Mumbai: Tata Chemicals Ltd agreed to buy US-based General Chemical Industrial Products Inc. for $1 billion (Rs3,940 crore), extending India’s second largest business group’s record overseas acquisitions.
Tata Chemicals will acquire the maker of soda ash from Harbinger Capital Partners, the company said in a statement on Thursday.
Tata group chairperson Ratan Tata has acquired UK-based tea distributor Tetley and that country’s biggest steel maker, Corus Group Plc., as he uses his dominance of industries from autos to software to fund an overseas push. Tata is also the front-runner to acquire Ford Motor Co.’s luxury Jaguar and Land Rover brands.
“They may seem to be growing fast but then India is a growing story and if you have the financial muscle, why not?” Rohit Nagraj, an analyst with Angel Broking Ltd, said in Mumbai. “As a conglomerate they have been able to integrate the acquisitions well,” Nagraj said.
Shares of Tata Chemicals fell by 7.27% on Thursday to close trading at Rs305 on the Bombay Stock Exchange.
The acquisition is subject to shareholder and regulatory approvals, the statement from the company said.
General Chemicals produces natural soda ash, which uses less energy, capital and raw materials than synthetic soda, the company said on its website. The privately held company has facilities in Wyoming, the statement said.
Tata Chemicals had Rs1,350 crore of cash, including investments, as of March, Nagraj said. The acquisition will make Tata Chemicals the world’s second biggest soda ash maker, he added.
Tata Chemicals manufactures and sells soda ash, cement, sodium bicarbonate and food additives, including edible salt and cooking soda. Its fertilizers division produces urea and phosphate for agricultural use.
In December 2005, Tata Chemicals bought UK-based Brunner Mond Group, raising its soda ash capacity to about 3 million tonnes, accounting for 8% of the global market.
Operations of the company remain small when compared with its international peers, Moody’s Investors Service said last month. It rates the company’s foreign currency bonds at Baa3—the lowest level of investment grade.

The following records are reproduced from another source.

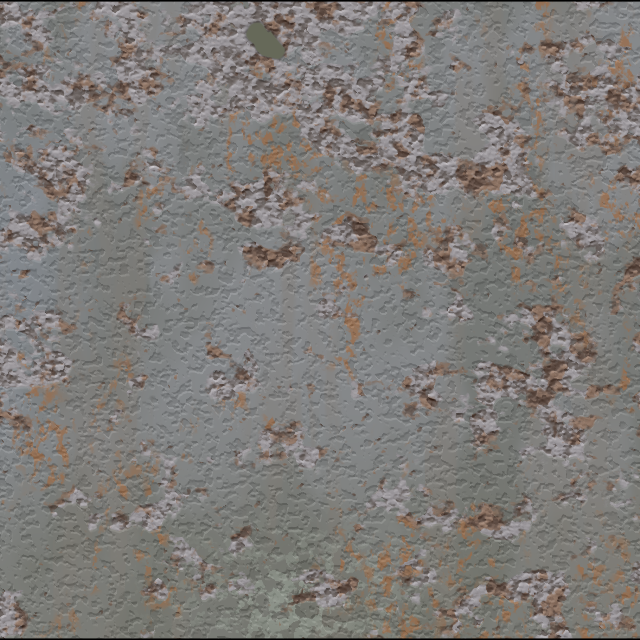
This texture is drawn by a WebGL 2 fragment shader. Its source:

```glsl
#version 300 es
precision highp float;
// Weathered painted steel: blue-grey pitted paint, flaked away in ragged
// patches of rough bare metal, with brown rust, orange stains and one hole.
// Every surface is layered cellular noise, lit by a height difference.
uniform vec2 u_resolution;
out vec4 fragColor;

vec3 hash3(vec2 cell) {
  vec3 q = fract(vec3(cell.xyx) * vec3(0.1031, 0.1030, 0.0973));
  q += dot(q, q.yxz + 33.33);
  return fract((q.xxy + q.yzz) * q.zyx);
}

// Smooth cellular noise: random values blended around jittered points.
float cellNoise(vec2 p) {
  vec2 base = floor(p);
  float sum = 0.0005, weight = 0.001;
  for (int y = -1; y <= 1; y++) {
    for (int x = -1; x <= 1; x++) {
      vec2 cell = base + vec2(x, y);
      vec3 h = hash3(cell);
      vec2 d = cell + h.xy - p;
      float w = max(0.0, 1.0 - dot(d, d));
      w *= w * w;
      sum += w * h.z;
      weight += w;
    }
  }
  return sum / weight;
}

float layered(vec2 p, int octaves) {
  float sum = 0.0, total = 0.0, amp = 1.0;
  for (int i = 0; i < octaves; i++) {
    sum += amp * cellNoise(p);
    total += amp;
    amp *= 0.6;
    p = mat2(1.6, 1.2, -1.2, 1.6) * p + 17.3;
  }
  return sum / total;
}

// Soft round region, 1 at its centre.
float region(vec2 uv, vec2 centre, vec2 size) {
  vec2 q = (uv - centre) / size;
  return exp(-dot(q, q));
}

float crown(vec2 uv) { return region(uv, vec2(0.47, 0.92), vec2(0.2, 0.17)); }

float grain(vec2 uv) { return layered(uv * vec2(100.0, 135.0), 2); }

// Tendency of the paint to have flaked off, frayed by the grain.
float flaking(vec2 uv, float bumps) {
  float bias = 0.28 * crown(uv)
             + 0.12 * region(uv, vec2(0.06, 0.82), vec2(0.13, 0.19))
             + 0.06 * smoothstep(0.5, 0.9, uv.x)
             - 0.06 * region(uv, vec2(0.25, 0.55), vec2(0.2, 0.15))
             - 0.10 * region(uv, vec2(0.46, 0.12), vec2(0.13, 0.14));
  return layered(uv * vec2(15.0, 18.0) + 3.0, 4) + bias + 0.1 * (bumps - 0.5);
}

float bareMask(float flake) { return smoothstep(0.6, 0.66, flake); }

// Scattered round specks, one candidate per cell.
float specks(vec2 p) {
  vec3 h = hash3(floor(p) + 91.0);
  float d = length(fract(p) - 0.5 - 0.5 * (h.xy - 0.5));
  return step(0.91, h.z) * (1.0 - smoothstep(0.08, 0.24, d));
}

void main() {
  vec2 uv = gl_FragCoord.xy / u_resolution.y;
  float px = 1.0 / u_resolution.y;
  vec2 litUv = uv + vec2(-0.001, 0.0032);

  // Relief: flat paint with small pits above deeper, rougher metal
  float bumps = grain(uv);
  float bumpsLit = grain(litUv);
  float flake = flaking(uv, bumps);
  float bare = bareMask(flake);
  float bareLit = bareMask(flaking(litUv, bumpsLit));
  float plateau = smoothstep(0.26, 0.5, bumps);
  float pitSlope = plateau - smoothstep(0.26, 0.5, bumpsLit);
  float shade = mix(0.065 * pitSlope, 0.24 * (bumps - bumpsLit), bare)
              - 0.06 * (bare - bareLit);

  // Paint, drifting from blue to olive with vertical runs
  float tone = layered(uv * vec2(6.0, 3.5) + 7.0, 3);
  float runs = layered(uv * vec2(24.0, 2.5) + 51.0, 3);
  vec3 paint = mix(vec3(0.46, 0.47, 0.46), vec3(0.52, 0.53, 0.54),
                   smoothstep(0.3, 0.65, tone));
  paint = mix(paint, vec3(0.54, 0.57, 0.62),
              0.5 * region(uv, vec2(0.0, 0.57), vec2(0.13, 0.3)));
  paint = mix(paint, vec3(0.43, 0.43, 0.38), 0.5 * (1.0 - smoothstep(0.0, 0.45, uv.y)));
  paint = mix(paint, vec3(0.51, 0.48, 0.45), 0.35 * smoothstep(0.5, 0.75, runs));
  paint *= 0.94 + 0.07 * plateau;
  float fleck = smoothstep(0.53, 0.63, layered(uv * 65.0 + 23.0, 3));
  paint = mix(paint, vec3(0.58, 0.61, 0.57),
              0.75 * fleck * region(uv, vec2(0.46, 0.06), vec2(0.17, 0.1)));

  // Orange stains, fine crumbs gathered in loose vertical drifts
  float drift = layered(uv * vec2(14.0, 7.0) + 33.0, 3) + 0.05 * smoothstep(0.3, 0.9, uv.x);
  float stain = smoothstep(0.5, 0.72, layered(uv * vec2(80.0, 62.0) + 71.0, 3))
              * smoothstep(0.53, 0.7, drift);
  paint = mix(paint, vec3(0.61, 0.42, 0.28), 0.75 * stain);

  // Bare metal with dark cavities and brown rust
  vec3 metal = mix(vec3(0.42, 0.39, 0.38), vec3(0.605, 0.59, 0.605),
                   smoothstep(0.22, 0.6, bumps));
  float rustNoise = layered(uv * 34.0 + 40.0, 4) - 0.07 * crown(uv)
                  + 0.05 * smoothstep(0.4, 0.9, uv.x);
  float rust = smoothstep(0.51, 0.66, rustNoise);
  vec3 rustColor = mix(vec3(0.34, 0.26, 0.22), vec3(0.53, 0.41, 0.33),
                       smoothstep(0.3, 0.75, bumps));
  metal = mix(metal, rustColor, 0.8 * rust);

  vec3 color = mix(paint, metal, bare);
  float halo = rust * smoothstep(0.56, 0.62, flake) * (1.0 - bare);
  color = mix(color, rustColor, 0.7 * halo);
  color = mix(color, rustColor, 0.65 * specks(uv * 58.0 + 0.8 * bumps));
  color += shade;

  // Hole through the sheet, showing a flat olive ground
  vec2 along = vec2(0.026, -0.027);
  vec2 fromTop = uv - vec2(0.402, 0.950);
  float t = clamp(dot(fromTop, along) / dot(along, along), 0.0, 1.0);
  float hole = length(fromTop - along * t) - 0.019 + 0.004 * t
             + 0.012 * (cellNoise(uv * 45.0) - 0.5);
  color *= 1.0 - 0.25 * (1.0 - smoothstep(0.0, 0.005, hole));
  color = mix(color, vec3(0.40, 0.41, 0.35), 1.0 - smoothstep(-px, px, hole));

  // Thin dark edges at top and bottom
  float edge = min(uv.y, 1.0 - uv.y);
  color *= smoothstep(0.0025 - px, 0.0025 + px, edge);
  fragColor = vec4(clamp(color, 0.0, 1.0), 1.0);
}
```
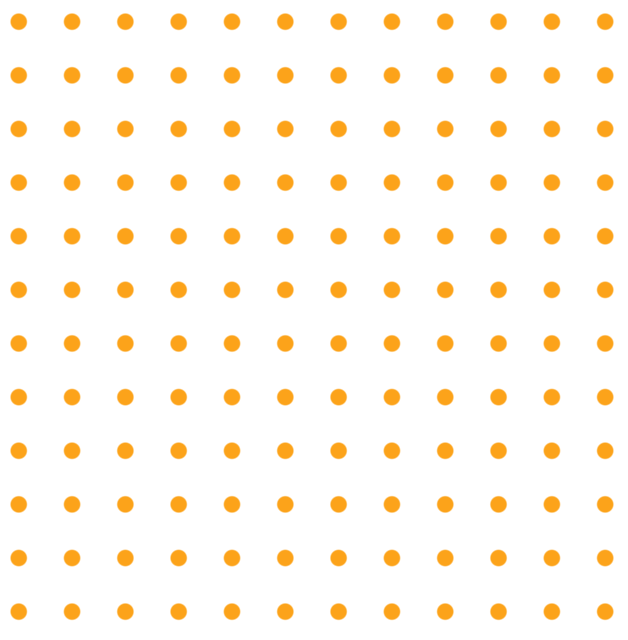
Write a Shadertoy shader that draws this pattern.

```glsl
// Signed distance to the nearest dot of a bounded grid
float dotGridDistance(vec2 point, vec2 firstCentre, vec2 spacing, vec2 count, float radius) {
    vec2 cell = clamp(round((point - firstCentre) / spacing), vec2(0.0), count - 1.0);
    return length(point - firstCentre - cell * spacing) - radius;
}

// Coverage of a shape with a soft edge of the given half width
float softFill(float distanceToEdge, float feather) {
    return 1.0 - smoothstep(-feather, feather, distanceToEdge);
}

void mainImage(out vec4 fragColor, in vec2 fragCoord) {
    const vec3 paper = vec3(1.0);
    const vec3 orange = vec3(0.99, 0.64, 0.10);

    // Lengths are fractions of the canvas height
    const vec2 firstCentre = vec2(0.0293, 0.0443);
    const vec2 spacing = vec2(0.0833, 0.0838);
    const vec2 count = vec2(12.0);
    const float radius = 0.0128;

    vec2 point = fragCoord / iResolution.y;
    float feather = max(0.0016, 0.75 / iResolution.y);

    // Dots over plain paper
    float edge = dotGridDistance(point, firstCentre, spacing, count, radius);
    fragColor = vec4(mix(paper, orange, softFill(edge, feather)), 1.0);
}
```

The combined group will command about 14% of the world soda ash capacity, Rohan Gupta, an analyst with Emkay Share and Stock Brokers Ltd, said in Mumbai. He rates the stock as “buy.”
“Funding shouldn’t be a problem as they will be able to raise debt and may have to liquidate some of their investments,” he said.
The Tata group had revenue of $28.8 billion in the year ended 31 March—the equivalent of about 3.2% of India’s gross domestic product, according to its website. The combined market value of 27 companies including Tata Chemicals, Tata Motors Ltd, the nation’s largest truckmaker, Tata Consultancy Services Ltd, and Tata Steel Ltd reached $59.6 billion on 24 January, the website said. The group employs about 289,500 people.
Tata Motors was selected by Ford as the preferred bidder for the UK-based luxury brands this month.
Ratan Tata’s biggest overseas acquisition is the $13 billion purchase of Corus Group that he sealed in a bidding contest 12 months ago.